Dr. Jean Valnet
A French contemporary, Dr. Jean Valnet, used therapeutic-grade essential oils to successfully treat injured soldiers during World War II. Dr. Valnet went on to become a world leader in the development of aromatherapy practices. He began reintroducing natural treatments into modern medical writings in 1948, defining the therapeutic powers of essential oils on a more specific and scientific basis. At a time when medicine had almost totally turned its back on plants and herbal essences, he codified their indications and introduced useful dosages into medical practice. [Source: docteurvalnet.com]
Robert B. Tisserand
Robert Tisserand searched for 20 years to obtain a copy of Gattefosse's Aromatherapy.
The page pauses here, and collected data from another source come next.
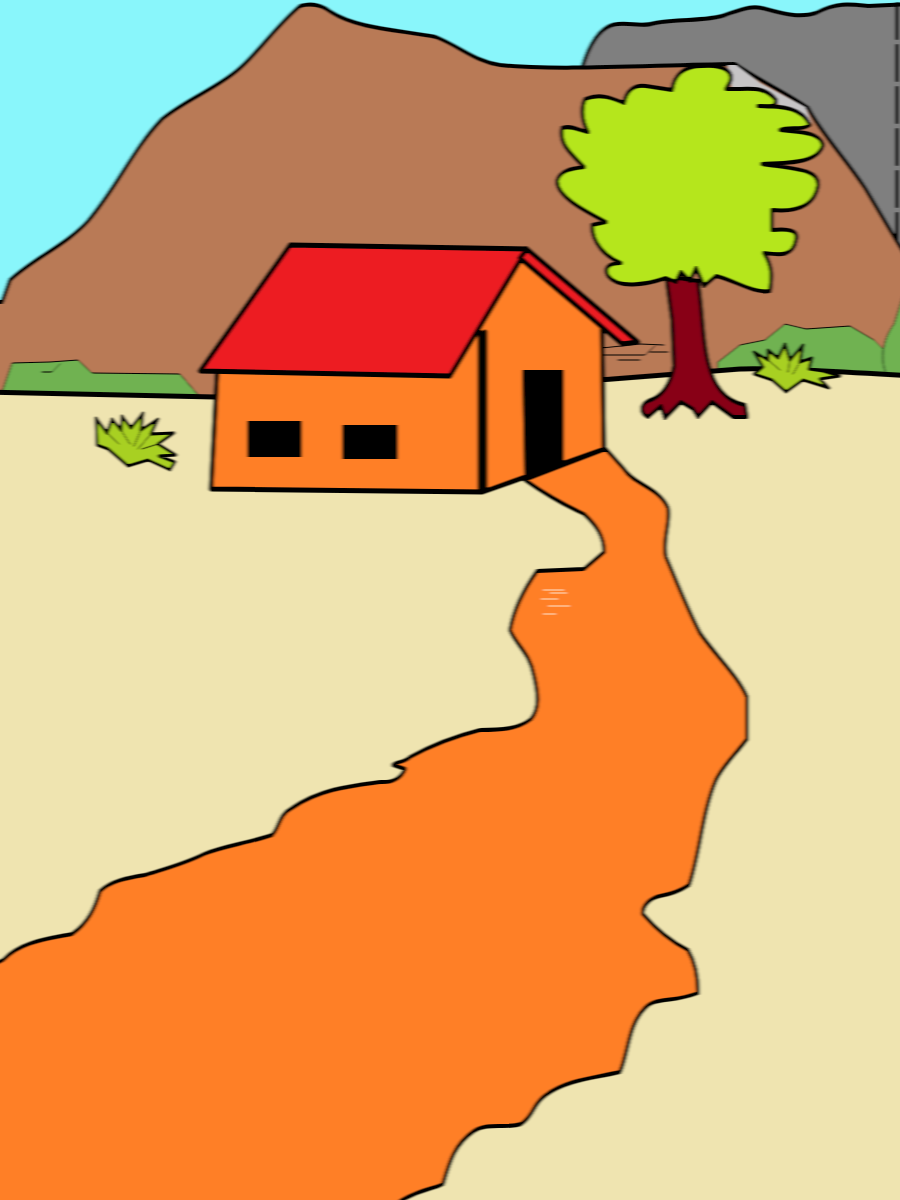
<!DOCTYPE html>
<html lang="en">
<head>
<meta charset="utf-8">
<title>House in the hills</title>
<style>
:root {
  --sky: #89f6fb;
  --hill: #b97a57;
  --rock: #7f7f7f;
  --mist: #c6c4c6;
  --sand: #efe4b0;
  --orange: #ff7f27;
  --roof: #ed1c24;
  --leaf: #b5e61d;
  --trunk: #880015;
  --shrub: #6fb251;
  --bush: #a8d020;
  --ink: #000;
}
html, body { margin: 0; padding: 0; }
body { width: 900px; height: 1200px; overflow: hidden; background: var(--sand); }
svg { display: block; width: 900px; height: 1200px; }
.line { stroke: var(--ink); stroke-width: 4; stroke-linejoin: round; stroke-linecap: round; }
.none { fill: none; }
.sky { fill: var(--sky); }
.hill { fill: var(--hill); }
.rock { fill: var(--rock); }
.mist { fill: var(--mist); }
.sand { fill: var(--sand); }
.orange { fill: var(--orange); }
.roof { fill: var(--roof); stroke-width: 5; }
.leaf { fill: var(--leaf); }
.trunk { fill: var(--trunk); }
.shrub { fill: var(--shrub); }
.bush { fill: var(--bush); stroke-width: 3; }
.thin { stroke-width: 1; }
.wall { stroke-width: 5; }
.dark { fill: var(--ink); }
</style>
</head>
<body>
<svg viewBox="0 0 900 1200" role="img" aria-label="An orange house with a red roof, a tree and a winding path in front of brown hills">
  <defs>
    <filter id="soft-sides" filterUnits="userSpaceOnUse" x="-30" y="-30" width="960" height="1260">
      <feGaussianBlur stdDeviation="1.8 0.3"/>
    </filter>
  </defs>

  <g filter="url(#soft-sides)">
    <g id="background">
      <rect class="sky" x="-30" y="-30" width="960" height="450"/>
      <path class="rock line" d="M582 68C588 48 597 30 612 25C628 21 640 28 655 23C680 18 705 22 725 15C740 10 752 4 766 9C784 14 800 18 816 13C836 2 850 4 868 6L930 3V300H582Z"/>
      <path class="hill line" d="M-20 302H2L10 280C34 258 66 245 88 221C118 186 132 150 162 119C188 98 218 88 240 68C261 49 278 24 300 6C311 3 322 5 331 12C358 29 400 30 436 37C461 47 474 61 500 65C560 71 650 65 735 64C758 80 785 92 808 108C821 133 845 158 865 188L896 240L930 295V400H-20Z"/>
      <path class="mist" d="M728 65H736L760 83L805 107L812 124L780 105L750 88L733 92Z"/>
    </g>

    <g id="shrubs">
      <path class="shrub line thin" d="M2 392L12 363L50 362L78 360L92 373L180 374L200 397Z"/>
      <path class="line thin none" d="M42 372H52L60 364"/>
      <path class="shrub line thin" d="M718 362L740 345L765 340L785 324L806 329L850 326L874 340L884 350L890 374H718Z"/>
      <path class="shrub line thin" d="M930 380H890C878 364 882 340 894 324L903 296H930Z"/>
      <path class="line thin none" d="M602 348L640 344L664 345M605 355H645L655 346M618 360H640M650 352H668"/>
    </g>

    <g id="ground">
      <path class="sand" d="M-30 392L215 396H600V380L750 368L930 376V1230H-30Z"/>
      <path class="line wall none" d="M-20 392L215 397M600 380L740 369Q770 367 930 377"/>
    </g>

    <g id="path">
      <path class="orange line" d="M525 480C545 494 564 505 584 514C596 525 604 536 604 552L584 569L537 571C524 589 514 608 510 630C516 645 530 653 534 676C538 693 540 708 531 719C518 729 502 730 480 730C460 735 432 745 410 757C404 763 394 762 393 765L405 769C402 776 395 783 380 782C350 786 320 789 292 808C278 815 280 827 272 835C248 843 224 846 204 854C184 864 164 869 145 875C126 878 111 881 100 891C95 908 88 923 72 934C46 939 20 942 3 960L-30 975V1230H360L402 1200C424 1188 434 1189 443 1184C450 1160 455 1144 474 1131C488 1122 507 1129 521 1124C535 1115 532 1104 546 1095C566 1080 594 1078 620 1072C629 1051 628 1025 645 1008C654 997 672 1003 698 993C698 976 694 960 688 950C670 941 656 929 643 914C642 906 650 898 660 896C672 894 680 891 689 885C700 854 702 812 716 780C724 764 736 754 747 739V697C738 676 716 656 700 633C686 606 676 580 666 557C662 540 671 522 668 508C660 488 633 484 624 469L606 449Z"/>
    </g>

    <g id="house">
      <polygon class="orange" points="217,370 450,374 520,258 602,322 604,450 483,491 211,489"/>
      <path class="line wall none" d="M217 374L211 489L483 492L604 449L602 322L520 258M480 332V491M485 332V489"/>
      <polygon class="roof line" points="290,245 527,249 450,376 200,371"/>
      <polygon class="roof line" points="527,249 638,342 622,344 520,258"/>
      <rect class="dark" x="247" y="421" width="55" height="36"/>
      <rect class="dark" x="342" y="425" width="56" height="34"/>
      <polygon class="dark" points="522,370 564,370 564,464 524,478"/>
    </g>

    <g id="tree">
      <path class="trunk line" d="M666 276L672 320L674 366C670 386 662 397 648 401C640 405 640 413 648 417L661 406L665 418L681 402L693 409L698 417L712 402L733 417H747L745 405C724 401 713 384 708 362C702 338 703 314 698 281Z"/>
      <path class="leaf line" d="M666 278C645 285 618 289 608 276C604 269 607 263 621 263C606 257 592 244 592 225L606 222C585 211 557 197 557 181C560 170 571 169 584 167C570 153 559 144 562 128C571 125 578 130 588 132C580 118 582 105 585 99C600 93 612 98 624 103C626 91 634 84 646 86L672 90C674 75 684 66 702 66C724 64 734 72 730 82L726 89C747 90 763 84 776 100C776 109 768 106 758 106C784 106 802 108 810 125C802 131 789 126 780 130C800 132 820 132 823 145C818 163 790 163 762 164C795 169 820 169 818 186C814 208 794 212 772 210V230C790 228 799 231 796 240C793 257 780 255 764 253C773 267 772 277 770 291C754 294 734 280 716 276L704 286L696 268L690 281L681 272L676 282Z"/>
    </g>

    <g id="bushes">
      <path class="bush line" d="M96 418L107 433L112 419L121 430L122 416L131 428L143 413L141 430L158 419L151 434L174 433L158 444L176 455L159 456L175 462L170 470L148 460L128 466L108 449L97 445Z"/>
      <path class="bush line" d="M754 352L768 360L768 350L778 358L785 344L790 360L803 345L800 362L812 358L809 369L823 371L840 376L820 379L829 388L803 380L786 392L772 380L754 374L763 367Z"/>
      <path class="line thin none" d="M107 433L119 444M121 430L130 444M141 430L134 446M151 434L138 449M158 444L142 449M768 360L780 370M790 360L788 372M800 362L793 374"/>
    </g>

    <g id="path-glints" stroke="#ffc39a" stroke-width="1.5">
      <path d="M543 590H564M550 593H567M541 599H558M548 606H570M543 614H556"/>
    </g>
    <path id="right-edge" class="line none" stroke-dasharray="34 8" d="M897 4V240"/>
  </g>
</svg>
</body>
</html>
Once he found the book, he edited it and added his own introduction to the 1993 printing. He calls Gattefosse's Aromatherapy the 'missing link for 20th century aromatherapy.' His own research delves into the history, use, properties, and therapeutic benefits of essential oils. Tisserand was also very instrumental in making information about the therapeutic benefits of essential oils available to the general public.
The modern use of essential oils has continued to grow rapidly as health scientists and medical practitioners continue to research and validate the numerous health and wellness benefits of Certified Pure Therapeutic Grade essential oils. As of 2016, there is a group of PhDs from Johns Hopkins University researching which oils work against super-bugs, bacterias and virus'.